Subtle to Threshold - “Being With” Different Types of Anger
The spectrum of aversion includes irritation, judging, not liking, anger, rage, hatred... and whatever other synonyms you can think of. You'll notice that the subtler aspects of aversion like irritation and small judgements can go unnoticed more easily. Sometimes judging and not liking can even feel pleasant or enjoyable on some level. While the more extreme aspects of aversion like rage and hatred bring us up-to and beyond our "threshold". The difference in these impacts influences our capacity to bring presence-awareness to our experience.
The subtler aspects might require a stronger intention to even notice them - "let me see all the places I am judging people, or let me see all the tiny irritations that get in throughout the day", etc...
Anger, rage, hatred, on the other hand, might need you to broaden your awareness, step back, even distract. When we are gripped with hatred, looping in stories of anger and rage, caught off guard by the strength of emotion, or even literally have blurred vision from the relentlessness of fury, we have reached our threshold of being able to "be with" our experience, let alone see through it, learn from it, or let go.
When we are overwhelmed like this, even our most noble intentions to understand the pattern will not get us clarity. Reaching threshold means we need to get some balance. You can do this by walking, running or some other type of movement that gets your body involved, "orienting" (placing your presence-awareness externally on sights and sounds), being in nature (even bare feet on grass, or staring at trees), writing or journaling, and/or broadening presence-awareness to include your entire physical body from head to toe, as well as your emotional, energetic, and ethereal bodies that extend outside and around your physical body. The idea is to get you away from fixating or burrowing, to pull you away from the strong magnetism to obsess and churn in the thoughts, emotions or felt sense.
The emotion can still be noticed, but from a place of broader awareness.
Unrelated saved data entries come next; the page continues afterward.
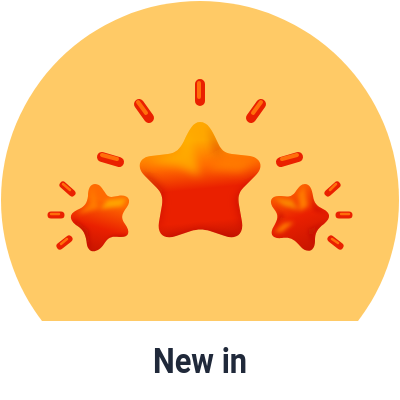
<!DOCTYPE html>
<html lang="en">
<head>
<meta charset="utf-8">
<title>New in</title>
<style>
:root { --paper: #fff; --sun: #ffca66; --ink: #20293a; --red: #ea2000; --deep: #c91500; --orange: #ff6a00; --gold: #ffa800; }
* { margin: 0; box-sizing: border-box; }
html, body { width: 400px; height: 400px; overflow: hidden; background: var(--paper); }
.category { position: relative; width: 400px; height: 400px; }
.badge { display: block; width: 400px; height: 321px; }
.label { position: absolute; top: 341px; left: 0; width: 400px; text-align: center; font: 700 35px/41px Roboto, sans-serif; color: var(--ink); transform: scaleX(.88); }
.stop-gold { stop-color: var(--gold); }
.stop-orange { stop-color: var(--orange); }
.stop-red { stop-color: var(--red); }
.stop-deep { stop-color: var(--deep); }
.backdrop { fill: var(--sun); }
.ray-side { stroke: var(--red); }
.ray-top { stroke: #ff6f0a; }
.rays { fill: none; stroke-linecap: round; }
.glow { fill: #ffb400; }
.warm { fill: #ff7a00; }
.shade { fill: #b81200; }
</style>
</head>
<body>
<main class="category">
<svg class="badge" viewBox="0 0 400 321" role="img" aria-label="Three shining stars">
<defs>
<linearGradient id="body" x1=".45" y1="0" x2=".55" y2="1">
<stop class="stop-gold" offset="0"/>
<stop class="stop-gold" offset=".16"/>
<stop class="stop-orange" offset=".38"/>
<stop class="stop-red" offset=".58"/>
<stop class="stop-red" offset=".86"/>
<stop class="stop-deep" offset="1"/>
</linearGradient>
<linearGradient id="body-left" x1=".65" y1="0" x2=".4" y2="1">
<stop class="stop-orange" offset="0"/>
<stop class="stop-orange" offset=".25"/>
<stop class="stop-red" offset=".65"/>
<stop class="stop-deep" offset="1"/>
</linearGradient>
<linearGradient id="body-right" x1=".3" y1="0" x2=".6" y2="1">
<stop class="stop-orange" offset="0"/>
<stop class="stop-red" offset=".5"/>
<stop class="stop-deep" offset="1"/>
</linearGradient>
<filter id="soft" x="-50%" y="-50%" width="200%" height="200%"><feGaussianBlur stdDeviation="4"/></filter>
<filter id="soft-small" x="-50%" y="-50%" width="200%" height="200%"><feGaussianBlur stdDeviation="2"/></filter>
<path id="big-star" d="M200 122C208 122 212 130 217 141C221 150 224 153 232 154L250 156C261 158 264 167 256 175L244 187C238 193 238 198 239 205L242 222C244 235 235 240 225 236L210 231C203 229 198 229 191 231L176 236C164 240 157 234 159 222L162 205C163 198 162 193 156 187L144 175C136 166 140 157 151 156L168 154C176 153 180 149 184 141C189 130 193 122 200 122Z"/>
<path id="left-star" d="M95 184C100 184 102 188 106 194C109 198 112 197 118 196C128 194 132 200 127 207C121 215 121 218 125 224C131 232 129 238 119 237C110 236 108 238 104 244C98 253 89 254 87 245C86 235 84 231 79 227C69 221 68 214 77 210C85 207 87 203 88 196C88 189 90 184 95 184Z"/>
<path id="right-star" d="M305 184C310 184 312 189 313 196C314 203 317 206 323 209C331 213 331 218 324 224C317 229 315 233 315 241C315 252 307 254 300 246C294 239 290 237 282 238C272 239 269 234 274 226C278 219 279 215 274 209C268 201 271 195 281 196C289 197 292 197 296 191C299 187 301 184 305 184Z"/>
<clipPath id="big-clip"><use href="#big-star"/></clipPath>
<clipPath id="left-clip"><use href="#left-star"/></clipPath>
<clipPath id="right-clip"><use href="#right-star"/></clipPath>
</defs>
<circle class="backdrop" cx="200" cy="200" r="199"/>
<g class="rays ray-side" stroke-width="10">
<path d="M200 84V101M139 104L149 118M261 104L251 118M102 157L119 162M298 157L281 162"/>
</g>
<g class="rays ray-top" stroke-width="4">
<path d="M199 83V97M138 102L146 113M261 102L253 113M102 155L117 159M297 155L282 159"/>
</g>
<g class="rays ray-side" stroke-width="7">
<path d="M63 185L72 193M51 215H61M60 246L69 239M337 185L328 193M349 215H339M340 246L331 239"/>
</g>
<g class="rays ray-top" stroke-width="2.5">
<path d="M63 184L70 190M51 214H59M61 244L67 239M336 184L330 190M349 214H341M338 243L332 239"/>
</g>
<g class="star-center">
<use href="#big-star" fill="url(#body)"/>
<g clip-path="url(#big-clip)" filter="url(#soft)">
<path class="glow" d="M188 128L200 176L178 166L146 162L180 150Z" opacity=".75"/>
<path class="warm" d="M206 168L226 156L258 160L240 172Z"/>
<path class="shade" d="M209 124L226 152L214 157Z" opacity=".3"/>
<path class="shade" d="M141 168L163 190L158 234L150 200ZM258 172L236 198L244 236L250 200Z" opacity=".6"/>
<path class="shade" d="M166 240L200 229L238 240L240 248H164Z" opacity=".6"/>
</g>
</g>
<g class="star-left">
<use href="#left-star" fill="url(#body-left)"/>
<g clip-path="url(#left-clip)" filter="url(#soft-small)">
<path class="glow" d="M100 209L108 200L127 198L122 206Z" opacity=".8"/>
<path class="warm" d="M92 186L99 208L78 214L90 204Z"/>
<path class="shade" d="M72 218L88 230L90 250L80 232ZM104 246L112 236L128 236L122 226L130 240Z" opacity=".7"/>
</g>
</g>
<g class="star-right">
<use href="#right-star" fill="url(#body-right)"/>
<g clip-path="url(#right-clip)" filter="url(#soft-small)">
<path class="glow" d="M274 198L292 200L299 210L284 206Z" opacity=".6"/>
<path class="warm" d="M304 186L308 206L300 211L298 194ZM274 232L284 223L294 222L282 232Z"/>
<path class="shade" d="M312 188L316 207L328 214L314 210ZM328 221L313 232L314 248L308 230ZM272 204L280 214L275 226L284 216Z" opacity=".65"/>
</g>
</g>
</svg>
<h1 class="label">New in</h1>
</main>
</body>
</html>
This helps to soften the intensity, and allows a slow easing of the pain of the emotion. In a way, we are trying to not focus on it. Not by avoidance, but by more openness.